Below is a list of record low temperatures at a variety of weather stations across the Red River Valley and Lakes Country. As you can see, having low temperatures in the 30s, while rare, has occurred in July. It is important to note the year of the verified, record low for July 27th as some stations have relatively short periods of record, or missing data that may bias the record low. Stations that are highlighted in yellow have a period of record that is less than 30 years, less than 30 years was used in the analysis or there are significant gaps in the data record.
Record Lows for July 27th from ACIS
|ND||LANGDON EXP FARM||COOP||41||1925|
|ND||DEVILS LAKE KDLR||WBAN||42||1925|
|ND||GRAND FORKS UNIV||COOP||42||1925|
|ND||PETERSBURG 2 N||COOP||42||1971|
|ND||GRAND FORKS INTL AP||WBAN||45||1971|
|ND||FARGO HECTOR INTL AP||WBAN||46||1971|
|ND||HILLSBORO 3 N||COOP||46||1925|
|ND||FORMAN 5 SSE||COOP||47||1897|
|ND||MC LEOD 3 E||COOP||47||1915|
|ND||DEVILS LAKE MUNI AP||WBAN||52||2012|
|ND||SHEYENNE NORTH DAKOTA||RAWS||50||2005|
|ND||CASSELTON AGRONOMY FARM||COOP||47||1991|
|MN||ITASCA UNIV OF MINN||COOP||36||1925|
|MN||WADENA 3 S||COOP||37||1904|
|MN||CROOKSTON NW EXP STN||COOP||41||1925|
|MN||DETROIT LAKES 1 NNE||COOP||41||1981|

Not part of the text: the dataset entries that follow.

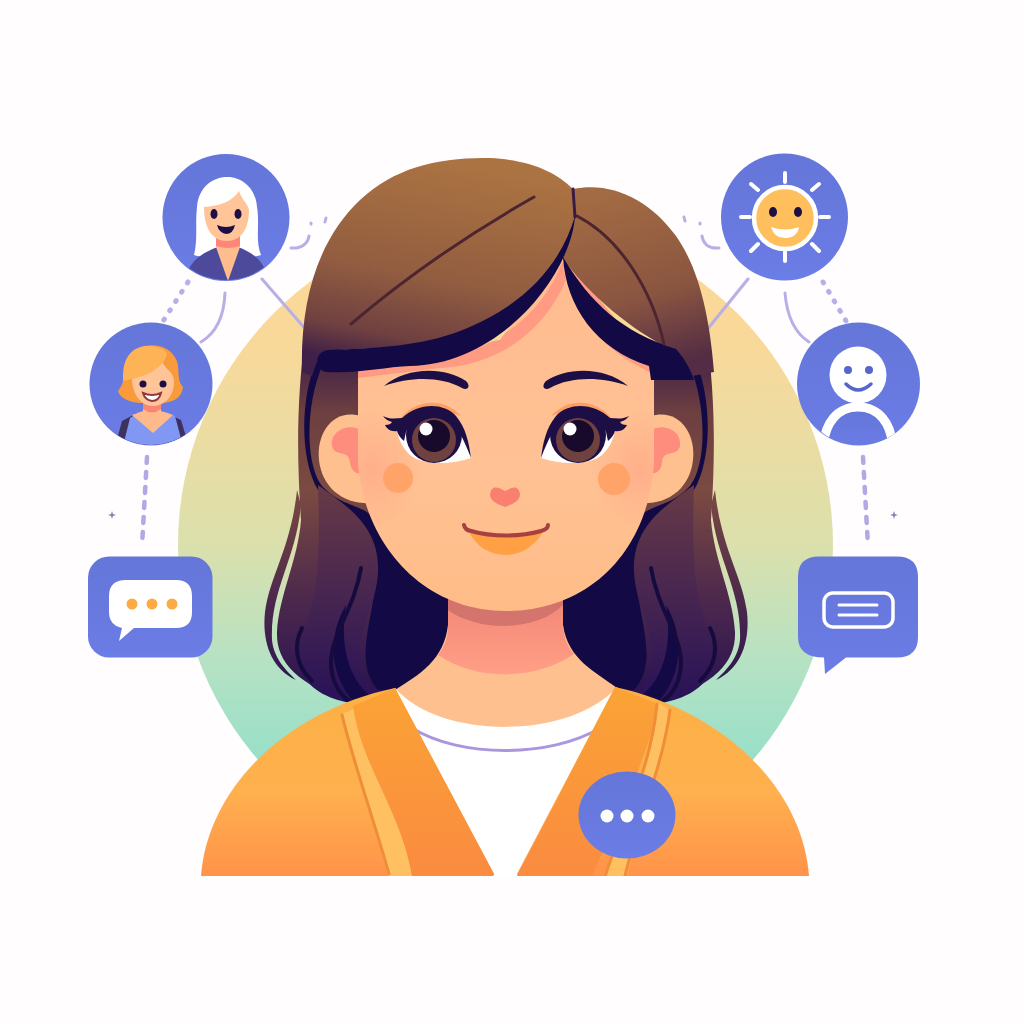
<!DOCTYPE html>
<html lang="en">
<head>
<meta charset="utf-8">
<title>Friendly chat portrait</title>
<style>
:root{--paper:#fffdfe;--blue:#6679dc;--blue-deep:#5566cc;--lilac:#b9aee6;--ink:#1d0f45;--navy:#130a45;--skin:#ffc08f;--blush:#ff8d7d;--orange:#ffab45;--orange-deep:#f99a3b;--white:#fff}
html,body{margin:0;background:var(--paper);overflow:hidden}
svg{display:block;width:1024px;height:1024px}
.navy{fill:var(--navy)}.ink{fill:var(--ink)}.white{fill:var(--white)}.skin{fill:var(--skin)}
.badge{fill:url(#badge-blue)}
.line{fill:none;stroke-linecap:round;stroke-linejoin:round}
.hair-line{stroke:#4d2530;stroke-width:3}
.dark-line{stroke:#160b3e;stroke-width:4}
.link{stroke:var(--lilac);stroke-width:3}
.dots{stroke:var(--lilac);stroke-width:5;stroke-dasharray:1 10}
.dash{stroke:#b3a8e4;stroke-width:4.5;stroke-dasharray:6 9}
</style>
</head>
<body>
<svg viewBox="0 0 1024 1024" role="img" aria-label="Smiling woman surrounded by chat and contact icons">
<defs>
<linearGradient id="sun-disc" x1="0" y1="0" x2="0" y2="1">
<stop offset="0" stop-color="#ffd793"/><stop offset=".2" stop-color="#f8d99a"/><stop offset=".5" stop-color="#dbe0ac"/><stop offset=".68" stop-color="#b5e2c4"/><stop offset=".85" stop-color="#94dfc9"/>
</linearGradient>
<linearGradient id="hair-left" gradientUnits="userSpaceOnUse" x1="440" y1="160" x2="400" y2="370">
<stop offset="0" stop-color="#ab7342"/><stop offset=".55" stop-color="#925d40"/><stop offset=".85" stop-color="#6f4040"/><stop offset="1" stop-color="#3f2048"/>
</linearGradient>
<linearGradient id="hair-right" gradientUnits="userSpaceOnUse" x1="620" y1="190" x2="670" y2="365">
<stop offset="0" stop-color="#a36b43"/><stop offset=".6" stop-color="#8a5540"/><stop offset="1" stop-color="#542d44"/>
</linearGradient>
<linearGradient id="hair-length" gradientUnits="userSpaceOnUse" x1="0" y1="340" x2="0" y2="700">
<stop offset="0" stop-color="#35194a"/><stop offset=".2" stop-color="#6d3f40"/><stop offset=".42" stop-color="#7b4a41"/><stop offset=".7" stop-color="#4f2a4c"/><stop offset="1" stop-color="#291252"/>
</linearGradient>
<linearGradient id="hair-lock" gradientUnits="userSpaceOnUse" x1="0" y1="470" x2="0" y2="695">
<stop offset="0" stop-color="#6b3d45"/><stop offset=".5" stop-color="#4b284f"/><stop offset="1" stop-color="#2a1358"/>
</linearGradient>
<linearGradient id="jacket" gradientUnits="userSpaceOnUse" x1="0" y1="690" x2="0" y2="876">
<stop offset="0" stop-color="#fdb044"/><stop offset=".55" stop-color="#ffb04f"/><stop offset="1" stop-color="#ff934a"/>
</linearGradient>
<linearGradient id="lapel" gradientUnits="userSpaceOnUse" x1="0" y1="690" x2="0" y2="876">
<stop offset="0" stop-color="#faa336"/><stop offset="1" stop-color="#fa8b40"/>
</linearGradient>
<linearGradient id="face" x1="0" y1="0" x2="0" y2="1">
<stop offset="0" stop-color="#ffbb8f"/><stop offset=".6" stop-color="#ffc294"/><stop offset="1" stop-color="#ffbc88"/>
</linearGradient>
<linearGradient id="neck-shade" x1="0" y1="0" x2="0" y2="1">
<stop offset="0" stop-color="#f08174"/><stop offset="1" stop-color="#ff9f86"/>
</linearGradient>
<linearGradient id="badge-blue" x1="0" y1="0" x2="0" y2="1">
<stop offset="0" stop-color="#6476d8"/><stop offset="1" stop-color="#6b7de6"/>
</linearGradient>
<radialGradient id="cheek-glow"><stop offset="0" stop-color="#ff9c80" stop-opacity=".5"/><stop offset="1" stop-color="#ff9c80" stop-opacity="0"/></radialGradient>
<clipPath id="face-clip"><path d="M358 366L500 340L563 255L654 366V460C650 550 590 611 506 611C420 611 362 540 358 460Z"/></clipPath>
<clipPath id="clip-white-hair"><circle cx="226" cy="217" r="63"/></clipPath>
<clipPath id="clip-blonde"><circle cx="151" cy="384" r="61"/></clipPath>
<clipPath id="clip-user"><circle cx="859" cy="384" r="61"/></clipPath>
<clipPath id="clip-jacket"><path d="M517 876L615 687C720 710 802 785 809 876Z"/></clipPath>
<g id="side-hair">
<path fill="url(#hair-length)" d="M301 505C296 560 270 590 272 640C274 660 288 672 296 680C270 668 262 640 265 612C270 575 291 548 297 490Z"/>
<path fill="url(#hair-length)" d="M306 330C296 400 297 460 301 520C298 560 279 595 277 632C276 662 296 684 352 703C390 712 425 690 447 650V350H320Z"/>
<path class="navy" d="M322 366C304 410 306 470 324 488C345 510 368 502 384 530L450 595V650C436 680 400 690 378 690C350 660 378 610 377 560C372 540 350 515 318 490C300 460 300 400 316 362Z"/>
<path fill="url(#hair-lock)" d="M318 485C345 505 380 525 378 572C376 612 350 640 362 678C368 694 385 692 392 690L352 703C332 700 312 692 300 672C292 650 309 625 315 590C320 555 319 520 318 485Z"/>
<path class="navy" d="M346 605C328 635 328 675 356 704L372 697C346 678 340 640 346 605Z"/>
<path class="line dark-line" d="M361 568C354 610 332 632 331 662C331 682 340 696 352 703M302 628C293 646 296 666 312 681"/>
</g>
<g id="ear">
<path class="skin" d="M361 416C334 408 316 432 319 460C322 488 344 506 375 503Z"/>
<path fill="var(--blush)" d="M364 431C345 421 330 433 332 446C334 457 349 449 350 462C351 473 358 475 367 473Z"/>
</g>
<g id="eye">
<path fill="#ff9d63" d="M398 422C412 399 444 396 461 416C440 407 416 411 402 428Z"/>
<path class="white" d="M397 429C407 410 425 405 440 408C460 413 467 435 471 458C448 466 420 464 410 455C401 446 398 438 397 429Z"/>
<circle class="ink" cx="434" cy="435" r="28"/>
<circle fill="#6f413f" cx="434" cy="440" r="22"/>
<circle cx="434" cy="436" r="16" fill="#180a2b"/>
<path class="ink" d="M383 416C391 420 396 418 402 418C418 403 443 402 456 416C466 428 469 443 471 458C464 440 457 424 444 415C428 408 412 415 406 432L404 441C400 438 398 434 397 431C391 432 387 429 385 425C389 425 391 424 392 422C388 421 385 419 383 416Z"/>
</g>
<path id="brow" class="ink" d="M384 386C407 366 446 367 466 381C471 386 468 391 462 388C440 376 410 377 384 386Z"/>
<path id="sparkle" fill="#8583b8" d="M0-4L1-1L4 0L1 1L0 4L-1 1L-4 0L-1-1Z"/>
</defs>

<rect width="1024" height="1024" fill="var(--paper)"/>
<ellipse id="backdrop" cx="505.500" cy="545" rx="327.500" ry="328" fill="url(#sun-disc)"/>

<g id="connections" class="line">
<path class="link" d="M262 279L308 332M748 279L706 331M225 293C224 318 216 333 201 342M785 293C787 317 795 333 809 342" />
<path class="dots" d="M188 282L160 326M823 282L849 326"/>
<path class="dash" d="M147 457L142 546M863 457L868 546"/>
<path class="link" d="M291 248C302 249 308 243 309 236M719 248C708 249 703 243 702 236"/>
<path class="link" d="M311 224V223M326 218L325 222M700 224V223M684 217L685 221"/>
</g>
<use href="#sparkle" x="112" y="515"/><use href="#sparkle" x="894" y="515"/>

<g id="hair-back">
<path class="navy" d="M330 350H690V600L600 690H410L350 600Z"/>
<use href="#side-hair"/>
<use href="#side-hair" transform="matrix(-1 0 0 1 1012 0)"/>
</g>

<g id="neck">
<path class="skin" d="M448 585H563V625C568 660 596 672 617 688L600 720L506 750L412 720L395 690C420 674 444 660 448 625Z"/>
<path fill="url(#neck-shade)" d="M448 580H563V625C564 640 569 648 574 654C535 681 476 681 438 655C445 646 448 638 448 625Z"/>
<path fill="#c96c68" d="M448 590H563V605C536 632 478 632 448 610Z" opacity=".75"/>
</g>

<g id="shirt">
<path class="white" d="M395 688C440 740 570 740 617 687L630 720L517 876H494L390 710Z"/>
<path class="line" stroke="#a996df" stroke-width="3" d="M412 728C460 758 550 758 600 728"/>
</g>

<g id="jacket-shape">
<path fill="url(#jacket)" d="M201 876C208 785 290 710 395 688L494 874Q494 876 491 876Z"/>
<path fill="#ffc062" d="M343 714L355 708C362 760 396 790 414 876H388Z"/>
<path fill="url(#lapel)" d="M353 706L395 688L494 874Q494 876 491 876H412C400 808 362 768 353 706Z"/>
<path class="line" stroke="#f08e38" stroke-width="3" d="M342 715C354 765 374 820 389 874"/>
<path fill="url(#jacket)" d="M517 874L615 687C720 710 802 785 809 876H520Q517 876 517 874Z"/>
<g clip-path="url(#clip-jacket)">
<path fill="url(#lapel)" d="M517 876L615 687L658 704C650 750 626 800 592 876Z"/>
<path fill="#ffc062" d="M657 702L670 710C662 770 640 820 626 880H604C628 820 652 770 657 702Z"/>
<path class="line" stroke="#f08e38" stroke-width="3" d="M670 710C662 770 638 820 624 880M657 704C651 770 622 820 604 880"/>
</g>
</g>

<g id="face-group">
<use href="#ear"/>
<use href="#ear" transform="matrix(-1 0 0 1 1012 0)"/>
<path fill="url(#face)" d="M358 366L500 340L563 255L654 366V460C650 550 590 611 506 611C420 611 362 540 358 460Z"/>
<g clip-path="url(#face-clip)">
<path fill="#ff9b83" d="M358 362H430C500 350 545 310 562 262L566 280C545 330 500 365 440 368L358 378Z"/>
<path fill="#ff9b83" d="M562 262C575 320 605 352 654 374V350Z"/>
<ellipse cx="372" cy="470" rx="50" ry="60" fill="url(#cheek-glow)"/>
<ellipse cx="640" cy="470" rx="50" ry="60" fill="url(#cheek-glow)"/>
</g>
<circle cx="398" cy="478" r="15" fill="#ffa368"/><circle cx="614" cy="479" r="16" fill="#ffa368"/>
<use href="#brow"/><use href="#brow" transform="matrix(-1 0 0 1 1012 0)"/>
<use href="#eye"/><use href="#eye" transform="matrix(-1 0 0 1 1012 0)"/>
<g class="white"><circle cx="426" cy="429" r="6.500"/><circle cx="570" cy="429" r="6.500"/></g>
<path fill="#f9806f" d="M490 494C492 484 499 488 505 491C511 488 518 484 520 494C520 501 513 504 505 507C497 504 490 501 490 494Z"/>
<path fill="#ffa044" d="M468 530C490 539 522 539 544 530C535 547 520 555 506 555C490 555 476 547 468 530Z"/>
<path class="line" stroke="#a8403f" stroke-width="4" d="M464 525Q465 530 471 531C492 537 520 537 541 531Q548 529 548 525"/>
</g>

<g id="hair-front">
<path fill="url(#hair-left)" d="M302 372C300 300 318 240 360 200C395 167 440 157 490 158C530 160 556 172 573 189L577 215C562 275 500 322 440 340C400 350 350 347 320 352L312 376Z"/>
<path fill="url(#hair-right)" d="M573 189C612 181 650 200 676 236C700 270 710 320 714 372L692 376L676 352C630 330 590 295 562 258L573 215Z"/>
<path class="navy" d="M575 216C571 275 500 365 410 366C385 367 355 374 326 372C314 369 314 352 328 350C380 348 420 346 460 331C520 308 560 268 575 216Z"/>
<path class="navy" d="M563 257C590 303 622 332 676 349C684 358 690 368 694 380H651L649 366C596 349 566 307 563 257Z"/>
<path class="line hair-line" d="M534 197C465 236 405 278 351 324M577 216C620 238 652 290 664 344"/>
<path class="line" stroke="#3b1b45" stroke-width="3" d="M573 189L575 217"/>
</g>

<g id="contact-white-hair">
<circle class="badge" cx="226" cy="217.500" r="63.500"/>
<g clip-path="url(#clip-white-hair)">
<path class="white" d="M194 255C198 238 195 225 197 207C200 167 254 167 257 207C260 225 255 240 261 255C250 259 204 259 194 255Z"/>
<path fill="#4d4a9c" d="M184 285C187 262 201 253 218 247L238 247C254 253 266 262 270 285Z"/>
<path fill="#ffbd8d" d="M216 230H240V247L228 281L216 247Z"/>
<path fill="#ff8578" d="M216 234H240V246Q228 250 216 246Z"/>
<path fill="#ffc497" d="M204 207C220 206 233 201 239 191C242 200 248 204 249 210C249 229 241 241 227 241C212 241 204 228 204 207Z"/>
</g>
<g class="ink"><ellipse cx="214" cy="214" rx="3.500" ry="5"/><ellipse cx="238" cy="214" rx="3.500" ry="5"/><path d="M217 225Q226 229 235 225Q233 234 226 234Q219 233 217 225Z"/></g>
</g>

<g id="contact-blonde">
<circle class="badge" cx="151" cy="384" r="61.500"/>
<g clip-path="url(#clip-blonde)">
<path fill="#3d315f" d="M114 450L122 421L137 413H166L181 420L190 450Z"/>
<path fill="#8197f4" d="M122 450L130 418L139 412H166L175 416L184 450Z"/>
<path fill="#ffba8b" d="M143 398H161V411L173 415L153 433L132 415L143 411Z"/>
<path fill="#f98872" d="M143 400H161V409Q152 416 143 409Z"/>
<path fill="var(--orange-deep)" d="M118 391C127 380 122 370 129 358C139 340 166 343 174 356C182 366 175 378 183 387C182 398 172 403 161 403H140C128 402 120 398 118 391Z"/>
<path fill="#ffc497" d="M132 378C146 376 158 370 162 361C166 371 174 371 174 382C174 397 164 406 153 406C141 406 132 394 132 378Z"/>
<path fill="#ffb357" d="M123 376C123 360 130 348 145 346C161 345 167 351 167 355C162 369 145 377 123 381Z"/>
</g>
<g class="ink"><circle cx="143" cy="384" r="3.500"/><circle cx="163" cy="384" r="3.500"/></g>
<path fill="#fff" stroke="#8d3a40" stroke-width="2" d="M143 393Q152 397 161 393Q159 401 152 401Q145 400 143 393Z"/>
</g>

<g id="sun-badge">
<circle class="badge" cx="784.500" cy="217" r="63.500"/>
<path class="line" stroke="#fff" stroke-width="4" stroke-linecap="butt" d="M785 173V182M785 252V261M741 217H750M820 217H829M751 184L758 190M819 184L812 190M751 251L758 244M819 251L812 244"/>
<circle cx="785" cy="218" r="31" fill="#ffbf5c" stroke="#fff" stroke-width="4.500"/>
<g class="ink"><ellipse cx="773" cy="212" rx="4" ry="5"/><ellipse cx="798" cy="212" rx="4" ry="5"/></g>
<path class="white" d="M771 227Q785 232 799 227Q797 238 785 238Q774 238 771 227Z"/>
</g>

<g id="user-badge">
<circle class="badge" cx="858.500" cy="384" r="61.500"/>
<g clip-path="url(#clip-user)">
<circle class="white" cx="858" cy="375" r="28.500"/>
<path class="badge" stroke="#fff" stroke-width="9" d="M823 450C824 422 838 407 858 407C878 407 892 422 893 450Z"/>
</g>
<g fill="var(--blue-deep)"><circle cx="848" cy="370" r="4"/><circle cx="869" cy="370" r="4"/></g>
<path class="line" stroke="var(--blue-deep)" stroke-width="3.500" d="M846 384Q858 396 871 384"/>
</g>

<g id="typing-card">
<rect class="badge" x="88" y="556.500" width="124.500" height="101" rx="21"/>
<path class="white" d="M126 580H176Q192 580 192 596V612Q192 628 176 628H134L119 641L122 628Q109 625 109 612V596Q109 580 126 580Z"/>
<g fill="var(--orange)"><circle cx="132" cy="604" r="5.500"/><circle cx="152" cy="604" r="5.500"/><circle cx="172" cy="604" r="5.500"/></g>
</g>

<g id="message-card">
<path class="badge" d="M819 556.500H897Q918 556.500 918 577V637Q918 657.500 897 657.500H846L825 674L824 657.500Q798 657.500 798 637V577Q798 556.500 819 556.500Z"/>
<rect x="824" y="593" width="69" height="34" rx="9" fill="none" stroke="#fff" stroke-width="3.500"/>
<path class="line" stroke="#fff" stroke-width="3" d="M839 605H877M839 615H877"/>
</g>

<g id="typing-button">
<ellipse class="badge" cx="627" cy="815" rx="48.500" ry="43.500"/>
<g class="white"><circle cx="607" cy="816" r="6.500"/><circle cx="627" cy="816" r="6.500"/><circle cx="648" cy="816" r="6.500"/></g>
</g>
</svg>
</body>
</html>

|MN||RED LAKE FALLS||COOP||41||1925|
|MN||RED LAKE INDIAN AGCY||COOP||42||1971|
|MN||THIEF RIVER FALLS 2N||COOP||43||1973|
|MN||MAHNOMEN 1 W||COOP||44||1971|
|MN||PARK RAPIDS MUNI AP||WBAN||44||1994|
|MN||TAMARAC WILDLIFE REF||COOP||45||1981|
|MN||GEORGETOWN 1 E||COOP||47||1971|
|MN||DETROIT LAKES 12E||COOP||60||2012|
|MN||GOODRIDGE 12 NNW||WBAN||42||2012|
|MN||DETROIT LAKES MINNESOTA||RAWS||46||2005|
|MN||CAMP NORRIS DNR||COOP||45||2012|
|MN||NEW YORK MILLS||COOP||45||2005|
|MN||BAUDETTE INTL AP||WBAN||45||2005|
What is normal? What does that really mean? Without delving too deeply into the math behind the numbers, suffice it to say that the term normal as it is used in conjunction with a meteorological variable such as daily high or low temperature is somewhat misleading. The values that are presented as normal are derived by looking at the daily high and low temperature for a 30 year period then calculating the statistical average value. What is more telling is the range, or standard deviation, in the set of daily values. For instance, the "normal" low at the UND/NWS Grand Forks Climate Station for July 27th is 58 degrees. However, if we looked at the standard deviation for the morning low on July 27th we would see a range of low temperatures that would encompass the expected normal value. For the UND/NWS Climate Station that range is 52 to 64 degrees. In other words, having a morning low as cool as 52 or as warm as 64 on July 27th would truly be "normal" weather. Low temperatures colder - or warmer - would then represent a more unusual weather pattern.
The period of record (POR) means all the data ever taken at a particular station. However, the averages a.k.a. normals are usually formed using the most recent 30 year climatological record. This is a strictly defined 30 year period, in this case 1981-2010, updated once each decade. This 30 year period is assumed to accurately reflect the "climate" at the location. The next 30 year climate averages will be based on years 1991-2020, and will be prepared around 2022.
The Applied Climate Information System (ACIS) developed and maintained by the NOAA Regional Climate Centers (RCCs) is designed to manage the complex flow of information from climate data collectors to the end users of climate information. For more information click here.